Fortunately, there is a broad aftermarket for suspension on the TT. I'll convey my knowledge through a series of notes broken down into specific suspension related topics.
Choosing a suspension setup:
-The only difference between coilovers and a spring and strut setup is that coilovers offer adjustable ride height. THAT'S IT. Some coilovers have dampening adjustability but so do soem strut/spring kits....adjustability is usually the only reason they are more expensive and more commonly used. Only real benefit to coilovers performance wise is the ability to corner balance.
-Running lowering springs on stock struts will most likely wear the struts out faster and make for a bouncy ride...I don't recommend it.
-When buying coilovers/springs and struts, replace your strut bushings and bearings as well while you're at it. They're not expensive, but most likely could use replacing.
-There are many good spring and strut manufacturers including big names like H&R, Koni and Bilstein. Cheap coilovers include brands like Vmaxx.
-Some Golf/Jetta components may fit the TT, however the two ARE NOT the same.

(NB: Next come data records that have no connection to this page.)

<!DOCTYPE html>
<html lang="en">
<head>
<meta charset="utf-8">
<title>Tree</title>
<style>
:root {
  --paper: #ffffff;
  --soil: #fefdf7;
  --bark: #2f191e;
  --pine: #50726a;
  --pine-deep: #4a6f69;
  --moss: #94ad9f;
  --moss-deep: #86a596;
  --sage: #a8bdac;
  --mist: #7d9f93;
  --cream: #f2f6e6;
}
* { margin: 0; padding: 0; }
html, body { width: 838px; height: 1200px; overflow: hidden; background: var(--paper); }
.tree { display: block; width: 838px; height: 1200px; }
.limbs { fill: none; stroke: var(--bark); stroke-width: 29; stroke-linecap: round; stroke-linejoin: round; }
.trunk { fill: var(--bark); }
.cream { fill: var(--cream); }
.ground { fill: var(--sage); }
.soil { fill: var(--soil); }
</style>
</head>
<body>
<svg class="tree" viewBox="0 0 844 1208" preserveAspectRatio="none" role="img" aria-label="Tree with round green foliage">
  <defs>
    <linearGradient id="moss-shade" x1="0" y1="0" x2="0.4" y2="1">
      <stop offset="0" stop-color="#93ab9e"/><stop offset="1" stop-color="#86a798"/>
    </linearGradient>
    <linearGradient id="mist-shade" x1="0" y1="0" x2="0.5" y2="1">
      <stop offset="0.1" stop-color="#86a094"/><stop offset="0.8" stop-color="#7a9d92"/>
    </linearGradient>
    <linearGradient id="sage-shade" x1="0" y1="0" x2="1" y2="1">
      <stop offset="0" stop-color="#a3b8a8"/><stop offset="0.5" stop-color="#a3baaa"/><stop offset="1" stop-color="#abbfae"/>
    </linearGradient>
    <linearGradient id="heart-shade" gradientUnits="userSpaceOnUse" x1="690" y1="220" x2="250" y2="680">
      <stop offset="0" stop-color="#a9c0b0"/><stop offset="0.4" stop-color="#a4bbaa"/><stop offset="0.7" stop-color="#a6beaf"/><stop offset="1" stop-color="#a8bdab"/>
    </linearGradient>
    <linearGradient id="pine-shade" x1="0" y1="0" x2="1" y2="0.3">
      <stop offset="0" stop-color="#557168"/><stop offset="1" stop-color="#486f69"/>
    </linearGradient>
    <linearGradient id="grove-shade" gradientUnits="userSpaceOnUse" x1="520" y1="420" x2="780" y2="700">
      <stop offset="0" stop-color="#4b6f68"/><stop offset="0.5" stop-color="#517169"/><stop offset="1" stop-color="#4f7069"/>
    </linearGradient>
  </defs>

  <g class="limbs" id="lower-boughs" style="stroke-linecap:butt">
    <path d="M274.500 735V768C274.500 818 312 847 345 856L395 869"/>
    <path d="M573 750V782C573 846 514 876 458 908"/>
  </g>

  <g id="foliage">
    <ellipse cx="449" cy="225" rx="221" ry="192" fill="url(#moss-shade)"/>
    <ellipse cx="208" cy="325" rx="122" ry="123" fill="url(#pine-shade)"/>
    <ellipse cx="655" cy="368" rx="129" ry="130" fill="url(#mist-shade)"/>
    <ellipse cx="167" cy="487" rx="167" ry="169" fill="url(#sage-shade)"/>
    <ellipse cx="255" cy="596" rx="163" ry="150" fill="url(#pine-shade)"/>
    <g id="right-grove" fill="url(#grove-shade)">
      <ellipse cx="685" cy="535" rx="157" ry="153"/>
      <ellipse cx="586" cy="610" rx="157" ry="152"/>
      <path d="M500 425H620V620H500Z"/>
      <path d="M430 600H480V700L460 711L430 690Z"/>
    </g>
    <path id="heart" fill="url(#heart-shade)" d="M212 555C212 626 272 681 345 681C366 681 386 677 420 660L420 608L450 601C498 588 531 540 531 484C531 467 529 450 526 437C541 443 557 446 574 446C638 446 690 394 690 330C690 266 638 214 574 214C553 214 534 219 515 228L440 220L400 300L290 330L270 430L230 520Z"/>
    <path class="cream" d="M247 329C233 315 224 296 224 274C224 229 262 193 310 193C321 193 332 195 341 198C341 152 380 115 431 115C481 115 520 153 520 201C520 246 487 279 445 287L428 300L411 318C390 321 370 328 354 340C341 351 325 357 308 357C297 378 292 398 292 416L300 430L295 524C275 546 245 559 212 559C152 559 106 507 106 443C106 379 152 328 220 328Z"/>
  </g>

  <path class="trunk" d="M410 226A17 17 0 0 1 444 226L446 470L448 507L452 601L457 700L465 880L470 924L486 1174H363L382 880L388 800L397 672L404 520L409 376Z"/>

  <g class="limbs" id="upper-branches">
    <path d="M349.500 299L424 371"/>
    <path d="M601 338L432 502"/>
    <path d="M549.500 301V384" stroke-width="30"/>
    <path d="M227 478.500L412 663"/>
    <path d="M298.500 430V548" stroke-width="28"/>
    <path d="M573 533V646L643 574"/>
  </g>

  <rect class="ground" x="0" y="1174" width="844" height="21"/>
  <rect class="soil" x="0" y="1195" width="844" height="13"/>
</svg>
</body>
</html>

-Do your research as to what coilovers/springs go how low. There are many brands and they do not all produce the same amount of lowering. There's a post on here about a coilover pic thread on Vortex that I started.
-Lowering will increase your rear camber somewhat. This in itself will not severely affect your tirewear. Unfortunately, on Quattro TT's, the wheels "toe in" (point towards each other) when the camber increases which WILL destroy tires ridiculously fast. This will require a set of Kmac bushings ($200-$300 on TTstuff.com) to correct. You can also use adjustable rear control arms to do the same thing. FWD TT's do not need to correct the camber as their rear axle is different and does not produce the same "toe in" effects.
-Lowering can put your engine components at risk from bottoming out. DieselGeek sells a metal skidplate to give your oil pan and other components some protection ($300).
-Many coilover kits come with adjustable rear spring perches, but often to get desired lowness the rear suspension must be run without using these perches. You can run them this way, but it does not allow adjustment of the rear ride height.
Handling improvement; reducing understeer:
-The single most effective way to reduce understeer is a rear sway bar. These come in many diameters, but generally it is advisable to go with a 19mm rear swaybar if keeping the front swaybar stock. Larger sizes are primarily used to complement aftermarket front swaybars.
-Control arm bushings are another way to help expunge understeer. Some people replace the front lower control arm bushings with poly bushings to firm up the steering, however poly bushings are said to wear out quickly in these locations for some people. Another option is a set of DEFCONS from MCPi, which adapt the control arms to a previous, more desirable design (read the site for more info).
These are all the mental notes I have about suspension. If you have anything to add, feel free to contact me.